After their departure, I found myself drawn back to the same 2.5 series of Doctor Who over and over. I’d start with season 5 episode 1 and end with season 7 episode 5, on a loop, ad infinitum.
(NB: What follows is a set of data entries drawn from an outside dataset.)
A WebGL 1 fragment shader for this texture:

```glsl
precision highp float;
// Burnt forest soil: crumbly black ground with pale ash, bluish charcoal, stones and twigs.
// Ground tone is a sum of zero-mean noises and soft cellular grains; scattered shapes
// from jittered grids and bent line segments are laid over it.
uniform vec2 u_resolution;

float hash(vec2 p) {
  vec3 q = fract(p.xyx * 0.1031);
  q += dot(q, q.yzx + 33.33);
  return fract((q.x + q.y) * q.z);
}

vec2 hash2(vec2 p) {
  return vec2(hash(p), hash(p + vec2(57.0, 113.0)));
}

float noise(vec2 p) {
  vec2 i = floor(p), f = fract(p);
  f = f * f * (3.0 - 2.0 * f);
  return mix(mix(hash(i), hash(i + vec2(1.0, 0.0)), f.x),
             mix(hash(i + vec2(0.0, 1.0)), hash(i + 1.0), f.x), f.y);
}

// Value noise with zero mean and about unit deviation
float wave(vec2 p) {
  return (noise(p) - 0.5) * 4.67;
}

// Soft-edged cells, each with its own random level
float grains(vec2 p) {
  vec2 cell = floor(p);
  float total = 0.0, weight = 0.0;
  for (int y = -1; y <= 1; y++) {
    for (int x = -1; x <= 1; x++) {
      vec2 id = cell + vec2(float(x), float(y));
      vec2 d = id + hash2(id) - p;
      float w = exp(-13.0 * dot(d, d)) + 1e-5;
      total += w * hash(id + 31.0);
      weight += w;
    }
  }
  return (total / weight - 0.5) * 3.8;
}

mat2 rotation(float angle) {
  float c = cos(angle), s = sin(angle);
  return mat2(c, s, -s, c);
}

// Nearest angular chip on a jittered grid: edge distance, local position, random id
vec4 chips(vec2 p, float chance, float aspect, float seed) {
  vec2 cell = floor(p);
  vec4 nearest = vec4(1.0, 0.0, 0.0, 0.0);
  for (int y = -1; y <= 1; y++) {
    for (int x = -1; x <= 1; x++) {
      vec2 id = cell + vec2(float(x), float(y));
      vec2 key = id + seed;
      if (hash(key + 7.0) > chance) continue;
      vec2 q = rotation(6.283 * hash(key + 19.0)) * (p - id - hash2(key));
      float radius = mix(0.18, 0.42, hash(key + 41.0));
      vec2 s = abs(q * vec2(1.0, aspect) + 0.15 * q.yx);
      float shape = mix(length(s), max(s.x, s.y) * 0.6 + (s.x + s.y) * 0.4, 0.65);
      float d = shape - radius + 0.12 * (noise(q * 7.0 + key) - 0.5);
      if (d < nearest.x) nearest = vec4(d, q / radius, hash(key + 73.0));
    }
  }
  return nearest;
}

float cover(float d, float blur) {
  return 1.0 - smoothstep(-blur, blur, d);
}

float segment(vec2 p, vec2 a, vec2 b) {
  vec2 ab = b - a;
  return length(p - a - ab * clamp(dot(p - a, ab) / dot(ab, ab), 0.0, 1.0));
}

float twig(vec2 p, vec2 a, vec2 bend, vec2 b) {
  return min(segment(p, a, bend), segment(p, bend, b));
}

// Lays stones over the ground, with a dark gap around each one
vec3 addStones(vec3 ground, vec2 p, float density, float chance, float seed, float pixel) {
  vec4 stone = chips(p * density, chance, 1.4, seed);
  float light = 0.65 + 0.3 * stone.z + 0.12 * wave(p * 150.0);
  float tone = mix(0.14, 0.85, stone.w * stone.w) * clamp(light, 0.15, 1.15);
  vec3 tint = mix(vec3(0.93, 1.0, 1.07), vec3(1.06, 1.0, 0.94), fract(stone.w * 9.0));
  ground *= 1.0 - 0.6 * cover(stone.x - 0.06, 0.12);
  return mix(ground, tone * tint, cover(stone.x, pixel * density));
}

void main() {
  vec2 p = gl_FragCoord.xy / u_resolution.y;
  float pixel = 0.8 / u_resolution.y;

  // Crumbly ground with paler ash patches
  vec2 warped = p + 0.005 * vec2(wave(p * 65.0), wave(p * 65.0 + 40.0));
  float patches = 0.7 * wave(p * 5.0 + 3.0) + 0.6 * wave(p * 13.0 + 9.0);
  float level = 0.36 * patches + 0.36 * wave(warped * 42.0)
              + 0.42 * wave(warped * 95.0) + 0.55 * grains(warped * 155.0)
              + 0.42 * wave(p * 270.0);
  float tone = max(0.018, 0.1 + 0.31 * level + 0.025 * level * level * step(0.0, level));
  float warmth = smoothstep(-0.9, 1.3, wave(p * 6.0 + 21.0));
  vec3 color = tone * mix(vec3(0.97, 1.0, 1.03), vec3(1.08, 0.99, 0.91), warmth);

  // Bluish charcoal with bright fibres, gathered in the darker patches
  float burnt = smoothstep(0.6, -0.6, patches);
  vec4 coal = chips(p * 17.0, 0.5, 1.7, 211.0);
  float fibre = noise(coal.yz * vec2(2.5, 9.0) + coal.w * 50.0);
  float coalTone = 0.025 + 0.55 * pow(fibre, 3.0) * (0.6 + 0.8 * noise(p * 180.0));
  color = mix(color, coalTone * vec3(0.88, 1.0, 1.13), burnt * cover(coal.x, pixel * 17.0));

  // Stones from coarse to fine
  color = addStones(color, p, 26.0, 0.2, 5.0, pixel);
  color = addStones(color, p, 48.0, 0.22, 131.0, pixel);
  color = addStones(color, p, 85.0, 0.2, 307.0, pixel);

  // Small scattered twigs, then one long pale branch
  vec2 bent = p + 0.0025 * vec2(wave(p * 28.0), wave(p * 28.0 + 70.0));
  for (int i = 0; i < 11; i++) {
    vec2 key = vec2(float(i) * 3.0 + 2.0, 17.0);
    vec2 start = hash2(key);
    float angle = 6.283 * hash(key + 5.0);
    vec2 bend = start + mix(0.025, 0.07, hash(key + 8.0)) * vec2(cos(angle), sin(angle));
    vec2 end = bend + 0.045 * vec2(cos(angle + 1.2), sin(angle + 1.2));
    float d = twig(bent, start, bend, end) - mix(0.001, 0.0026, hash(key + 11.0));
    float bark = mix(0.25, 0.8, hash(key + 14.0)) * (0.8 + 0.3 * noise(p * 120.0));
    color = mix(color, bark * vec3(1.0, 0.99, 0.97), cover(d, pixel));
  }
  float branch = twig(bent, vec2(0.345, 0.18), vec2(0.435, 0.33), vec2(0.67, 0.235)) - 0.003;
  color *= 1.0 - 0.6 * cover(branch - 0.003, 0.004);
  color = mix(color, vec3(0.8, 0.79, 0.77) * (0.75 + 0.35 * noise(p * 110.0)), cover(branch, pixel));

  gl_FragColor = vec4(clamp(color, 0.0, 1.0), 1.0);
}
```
My favorite series of episodes, though, started with “The Pandorica Opens.” Something about that story in particular, whether it was the fantastical elements of the plot or the sheer power of friendship, spoke to me in a way that other stories didn’t. After that, we’re right into season six where the relationships between Amy, Rory, and The Doctor reaches its highest point.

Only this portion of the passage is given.